Saved entries:
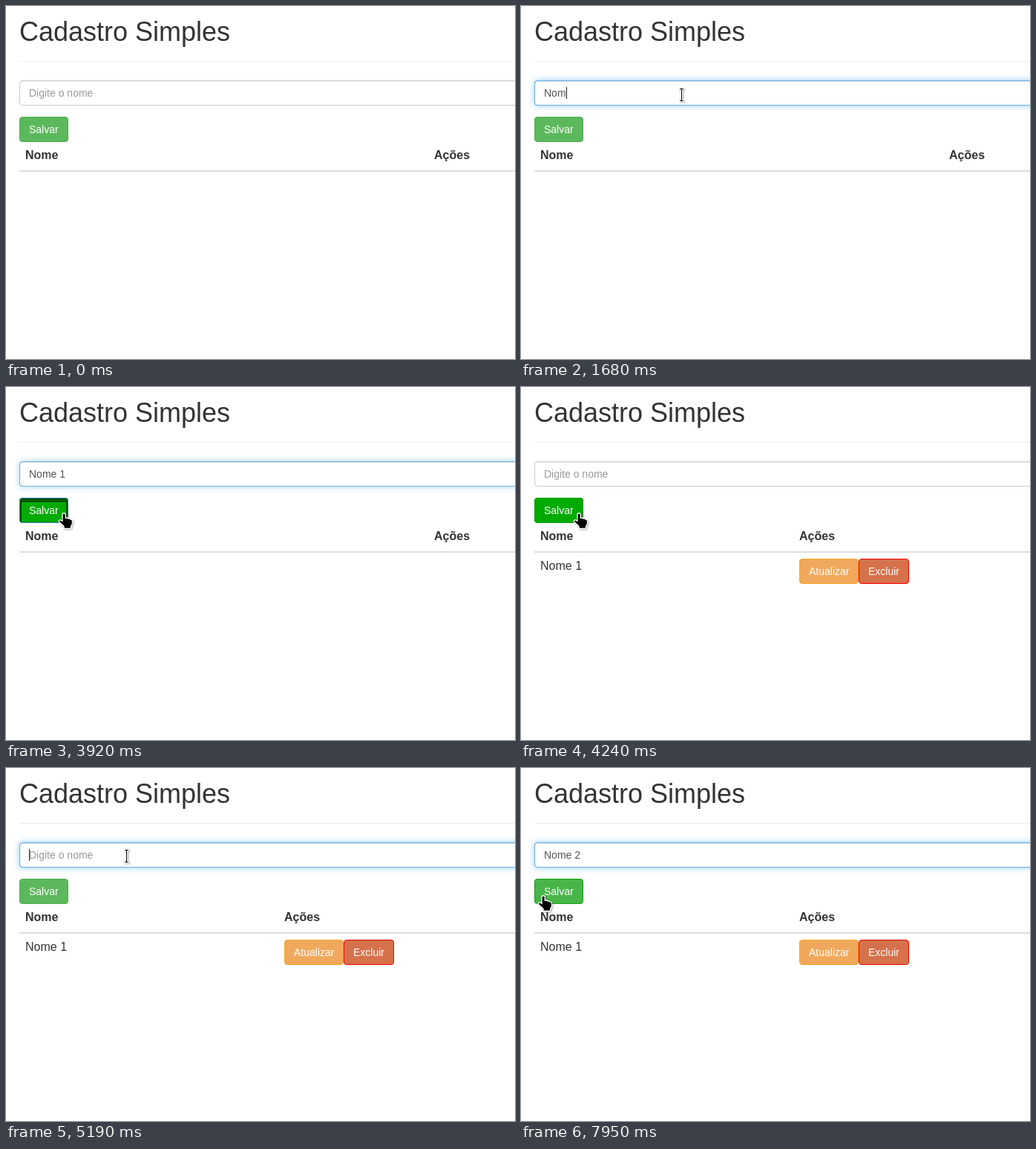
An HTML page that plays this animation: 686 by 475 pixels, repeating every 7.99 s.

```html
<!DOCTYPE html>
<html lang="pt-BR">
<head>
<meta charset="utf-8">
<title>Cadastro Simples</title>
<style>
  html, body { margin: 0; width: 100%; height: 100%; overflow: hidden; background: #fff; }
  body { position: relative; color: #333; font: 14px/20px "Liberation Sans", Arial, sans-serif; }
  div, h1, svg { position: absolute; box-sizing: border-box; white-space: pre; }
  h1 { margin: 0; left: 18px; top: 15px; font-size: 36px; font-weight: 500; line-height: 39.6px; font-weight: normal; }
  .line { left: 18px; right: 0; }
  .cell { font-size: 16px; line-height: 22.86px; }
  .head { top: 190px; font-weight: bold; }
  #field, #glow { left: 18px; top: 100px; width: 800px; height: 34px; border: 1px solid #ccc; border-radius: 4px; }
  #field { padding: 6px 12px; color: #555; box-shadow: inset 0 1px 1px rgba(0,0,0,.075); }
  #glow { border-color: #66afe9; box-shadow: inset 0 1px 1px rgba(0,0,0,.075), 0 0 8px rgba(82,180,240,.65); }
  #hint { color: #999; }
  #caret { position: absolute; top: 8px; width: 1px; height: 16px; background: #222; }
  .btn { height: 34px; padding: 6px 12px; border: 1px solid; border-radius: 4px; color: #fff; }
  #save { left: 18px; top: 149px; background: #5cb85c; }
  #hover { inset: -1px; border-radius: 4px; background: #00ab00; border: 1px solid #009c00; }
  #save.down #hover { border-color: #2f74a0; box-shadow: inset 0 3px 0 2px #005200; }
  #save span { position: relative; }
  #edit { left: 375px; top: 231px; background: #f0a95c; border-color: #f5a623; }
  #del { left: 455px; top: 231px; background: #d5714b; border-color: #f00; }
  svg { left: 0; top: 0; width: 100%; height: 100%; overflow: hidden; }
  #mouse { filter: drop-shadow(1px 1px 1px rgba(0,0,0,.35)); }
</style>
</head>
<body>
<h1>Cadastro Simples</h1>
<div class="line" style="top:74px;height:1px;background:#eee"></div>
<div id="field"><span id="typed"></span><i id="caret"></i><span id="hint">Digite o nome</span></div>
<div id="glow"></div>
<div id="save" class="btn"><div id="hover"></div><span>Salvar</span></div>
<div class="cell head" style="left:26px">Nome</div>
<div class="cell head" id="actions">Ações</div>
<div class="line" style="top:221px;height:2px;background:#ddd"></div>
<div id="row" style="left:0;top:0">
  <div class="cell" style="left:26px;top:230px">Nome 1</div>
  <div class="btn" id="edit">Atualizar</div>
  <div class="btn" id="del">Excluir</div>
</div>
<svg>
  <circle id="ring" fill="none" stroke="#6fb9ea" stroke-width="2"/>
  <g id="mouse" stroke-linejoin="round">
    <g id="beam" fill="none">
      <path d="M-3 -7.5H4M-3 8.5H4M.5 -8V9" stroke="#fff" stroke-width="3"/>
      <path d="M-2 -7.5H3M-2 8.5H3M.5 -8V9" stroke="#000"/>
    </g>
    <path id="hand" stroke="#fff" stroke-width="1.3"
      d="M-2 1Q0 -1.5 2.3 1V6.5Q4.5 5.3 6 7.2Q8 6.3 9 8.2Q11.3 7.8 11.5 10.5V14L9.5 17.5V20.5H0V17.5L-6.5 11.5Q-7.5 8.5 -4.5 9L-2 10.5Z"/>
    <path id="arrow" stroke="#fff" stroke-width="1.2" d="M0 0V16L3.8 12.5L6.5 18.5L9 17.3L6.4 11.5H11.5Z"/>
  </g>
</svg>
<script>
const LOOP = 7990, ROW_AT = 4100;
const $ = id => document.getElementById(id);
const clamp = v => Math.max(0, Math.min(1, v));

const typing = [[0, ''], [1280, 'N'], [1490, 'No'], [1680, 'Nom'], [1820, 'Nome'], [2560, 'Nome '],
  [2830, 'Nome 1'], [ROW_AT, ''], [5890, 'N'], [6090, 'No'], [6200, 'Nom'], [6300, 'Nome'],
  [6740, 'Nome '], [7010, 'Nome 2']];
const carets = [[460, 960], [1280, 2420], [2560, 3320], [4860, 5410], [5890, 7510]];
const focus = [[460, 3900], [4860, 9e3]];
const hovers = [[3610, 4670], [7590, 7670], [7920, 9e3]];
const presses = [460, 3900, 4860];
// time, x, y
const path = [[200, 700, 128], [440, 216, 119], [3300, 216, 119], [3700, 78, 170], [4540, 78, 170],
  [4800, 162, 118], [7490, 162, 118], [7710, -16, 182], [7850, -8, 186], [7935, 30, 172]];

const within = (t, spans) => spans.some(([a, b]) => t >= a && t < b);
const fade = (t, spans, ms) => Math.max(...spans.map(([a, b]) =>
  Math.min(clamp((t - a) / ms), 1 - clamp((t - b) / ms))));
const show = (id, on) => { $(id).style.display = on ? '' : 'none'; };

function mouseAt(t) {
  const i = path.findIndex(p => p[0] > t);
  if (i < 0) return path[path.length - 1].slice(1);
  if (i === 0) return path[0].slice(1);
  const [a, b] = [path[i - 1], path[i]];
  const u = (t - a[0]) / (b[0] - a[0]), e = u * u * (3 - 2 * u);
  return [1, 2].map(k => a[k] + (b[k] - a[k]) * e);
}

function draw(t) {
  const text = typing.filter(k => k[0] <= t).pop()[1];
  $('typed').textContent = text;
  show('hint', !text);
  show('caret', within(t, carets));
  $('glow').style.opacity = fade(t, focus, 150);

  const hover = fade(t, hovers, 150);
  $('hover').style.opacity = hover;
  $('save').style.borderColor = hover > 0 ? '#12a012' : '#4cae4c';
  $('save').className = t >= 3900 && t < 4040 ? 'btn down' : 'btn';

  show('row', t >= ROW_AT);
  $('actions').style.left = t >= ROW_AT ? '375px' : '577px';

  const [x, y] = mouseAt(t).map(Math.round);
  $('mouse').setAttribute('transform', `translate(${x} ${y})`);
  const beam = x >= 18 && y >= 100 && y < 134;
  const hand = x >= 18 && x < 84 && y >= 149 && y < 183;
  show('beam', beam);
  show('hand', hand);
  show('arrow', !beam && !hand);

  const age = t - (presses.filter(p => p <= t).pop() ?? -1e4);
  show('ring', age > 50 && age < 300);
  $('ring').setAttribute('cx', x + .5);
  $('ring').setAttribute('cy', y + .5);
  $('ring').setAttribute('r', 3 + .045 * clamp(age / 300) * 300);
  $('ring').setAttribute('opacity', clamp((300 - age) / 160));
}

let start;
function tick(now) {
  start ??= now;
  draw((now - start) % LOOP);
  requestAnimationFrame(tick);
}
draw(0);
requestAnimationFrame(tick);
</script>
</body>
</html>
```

Exercise brief: Filter the preceding entries down to the lines with "typing".

Answer section:
const typing = [[0, ''], [1280, 'N'], [1490, 'No'], [1680, 'Nom'], [1820, 'Nome'], [2560, 'Nome '],
  const text = typing.filter(k => k[0] <= t).pop()[1];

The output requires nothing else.